While the Los Angeles announcers came to the conclusion that it was quite clear to them that the call would be overturned, as a relatively neutral party, I had instantly determined that the replays were inconclusive and that there was no "out" call forthcoming. Yet the further review went on and on for some time before the safe call was deemed to stand. My stance on replay in baseball is that it should be used to overturn glaring errors -- plays where you can take the blinders of fandom out of the equation -- and only when those clear mistakes can be seen at or close to full speed on the tape. There's no need to turn every bang-bang play at first base into the Zapruder film. If you can't tell right away that the umps were wrong, you declare them to be right and play on.

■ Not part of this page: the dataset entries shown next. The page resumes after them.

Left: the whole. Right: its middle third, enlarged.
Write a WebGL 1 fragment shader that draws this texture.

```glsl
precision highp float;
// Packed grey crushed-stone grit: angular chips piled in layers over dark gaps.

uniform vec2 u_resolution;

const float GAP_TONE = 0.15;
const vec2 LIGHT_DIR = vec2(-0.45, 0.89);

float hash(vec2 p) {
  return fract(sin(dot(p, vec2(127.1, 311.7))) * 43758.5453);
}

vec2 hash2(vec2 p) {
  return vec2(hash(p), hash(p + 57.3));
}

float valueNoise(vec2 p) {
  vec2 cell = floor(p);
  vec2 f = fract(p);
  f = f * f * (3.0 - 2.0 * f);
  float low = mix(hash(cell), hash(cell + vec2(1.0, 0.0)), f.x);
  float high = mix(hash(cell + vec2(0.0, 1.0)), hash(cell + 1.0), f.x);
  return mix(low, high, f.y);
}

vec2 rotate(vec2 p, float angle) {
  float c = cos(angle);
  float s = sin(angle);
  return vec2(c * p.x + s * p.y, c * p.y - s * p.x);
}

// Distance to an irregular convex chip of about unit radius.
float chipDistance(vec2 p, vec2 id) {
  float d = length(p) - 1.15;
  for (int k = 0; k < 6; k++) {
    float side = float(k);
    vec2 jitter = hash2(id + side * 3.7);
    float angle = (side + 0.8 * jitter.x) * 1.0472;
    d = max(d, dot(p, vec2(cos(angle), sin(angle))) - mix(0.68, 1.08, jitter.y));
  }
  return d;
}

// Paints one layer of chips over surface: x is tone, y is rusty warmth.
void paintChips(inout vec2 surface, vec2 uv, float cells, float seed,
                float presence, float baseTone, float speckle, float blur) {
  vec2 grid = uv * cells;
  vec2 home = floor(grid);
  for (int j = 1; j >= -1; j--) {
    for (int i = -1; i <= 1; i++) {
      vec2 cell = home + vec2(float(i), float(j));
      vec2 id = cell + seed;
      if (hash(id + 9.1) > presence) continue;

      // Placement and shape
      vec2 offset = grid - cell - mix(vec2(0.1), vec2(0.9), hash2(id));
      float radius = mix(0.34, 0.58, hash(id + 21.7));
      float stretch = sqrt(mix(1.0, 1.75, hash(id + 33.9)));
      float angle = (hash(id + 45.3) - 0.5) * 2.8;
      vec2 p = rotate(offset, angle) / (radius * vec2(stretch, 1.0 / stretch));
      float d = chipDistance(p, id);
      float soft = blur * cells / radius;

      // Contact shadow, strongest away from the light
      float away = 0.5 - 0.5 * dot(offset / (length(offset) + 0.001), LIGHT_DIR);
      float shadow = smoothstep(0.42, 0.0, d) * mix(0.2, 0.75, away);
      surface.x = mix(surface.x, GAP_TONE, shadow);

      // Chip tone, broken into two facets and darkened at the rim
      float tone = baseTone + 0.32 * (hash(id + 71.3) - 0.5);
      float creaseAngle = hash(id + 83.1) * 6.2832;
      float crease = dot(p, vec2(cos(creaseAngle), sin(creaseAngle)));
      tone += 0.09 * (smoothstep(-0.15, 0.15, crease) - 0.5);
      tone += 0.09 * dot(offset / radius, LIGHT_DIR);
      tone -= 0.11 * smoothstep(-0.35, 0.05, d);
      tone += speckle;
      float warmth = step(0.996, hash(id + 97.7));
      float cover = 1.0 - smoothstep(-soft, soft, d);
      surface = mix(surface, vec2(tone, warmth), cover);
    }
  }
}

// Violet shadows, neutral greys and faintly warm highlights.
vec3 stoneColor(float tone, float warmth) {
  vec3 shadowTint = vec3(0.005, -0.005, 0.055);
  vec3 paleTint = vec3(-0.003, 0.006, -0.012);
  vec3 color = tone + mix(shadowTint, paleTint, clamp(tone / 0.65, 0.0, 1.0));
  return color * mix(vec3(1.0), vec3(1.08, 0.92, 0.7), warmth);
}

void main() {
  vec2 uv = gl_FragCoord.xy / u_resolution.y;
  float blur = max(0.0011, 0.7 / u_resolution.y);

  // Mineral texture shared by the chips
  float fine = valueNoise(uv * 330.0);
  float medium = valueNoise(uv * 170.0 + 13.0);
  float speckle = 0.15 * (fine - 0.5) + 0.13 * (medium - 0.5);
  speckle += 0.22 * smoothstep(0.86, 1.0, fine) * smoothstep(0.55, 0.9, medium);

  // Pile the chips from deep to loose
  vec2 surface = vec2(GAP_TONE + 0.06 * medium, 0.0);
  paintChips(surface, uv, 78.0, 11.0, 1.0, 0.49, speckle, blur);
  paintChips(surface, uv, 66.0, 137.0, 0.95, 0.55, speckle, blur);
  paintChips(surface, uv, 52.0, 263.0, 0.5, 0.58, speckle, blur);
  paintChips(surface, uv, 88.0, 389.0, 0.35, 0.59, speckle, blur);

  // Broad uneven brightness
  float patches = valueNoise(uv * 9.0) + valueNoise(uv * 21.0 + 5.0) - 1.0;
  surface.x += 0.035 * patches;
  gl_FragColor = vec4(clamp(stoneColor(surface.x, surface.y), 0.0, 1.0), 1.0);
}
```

Meanwhile, after a play involving Billy Hamilton, where he was ruled not to have gone outside the baseline to avoid a tag by Alcides Escobar, Kansas City manager Ned Yost felt the need to opine for even more use of replay: "Look, I couldn't be an umpire. Stuff happens fast. You can't expect to get everything right. You just can't. This just helps them get it right on those bang-bang plays. ... [Replay] just helps them do their job."

I couldn't disagree more. It's the bang-bang calls where, even after analyzing multiple angles, frame by frame, plenty of uncertainty remains. That's true for fantasy baseball player valuations as well. Take the name off the back of the jersey and pore over the stats with a fine-tooth comb and it's hard to decide which is the right call, no matter how long you take to review things.

Here are three "bang-bang" calls. Which pitcher would you rather have in each case?

Choose one:

Mr. Q is rostered in 75.3 percent of leagues, while Mr. V is rostered only in 21.1 percent. Yet in actuality, each has tallied 149 fantasy points so far in 2018.

Choose one:

Mr. W is rostered in just 30.7 percent of leagues, while Mr. Z is rostered in 97.4 percent. Yet in actuality, each has tallied 134 fantasy points so far in 2018.

Choose one:

Mr. X is rostered in 88.1 percent of leagues, while Mr. Y is even more coveted, at 97 percent. Yet in actuality, each has tallied 215 fantasy points so far in 2018.

So which trio of pitchers did you side with?

The first pair is Cole Hamels, Texas Rangers (Q), vs. Matthew Boyd, Detroit Tigers (V).

The second duo is Clayton Richard, San Diego Padres (W), vs. Jake Arrieta, Philadelphia Phillies (Z).

That last faceoff is between J.A. Happ, Toronto Blue Jays (X), and Jose Berrios, Minnesota Twins (Y).

Whichever side you landed on in these cases, you've been right so far. So don't waste too much time trying to split hairs. Go with your original call and play on!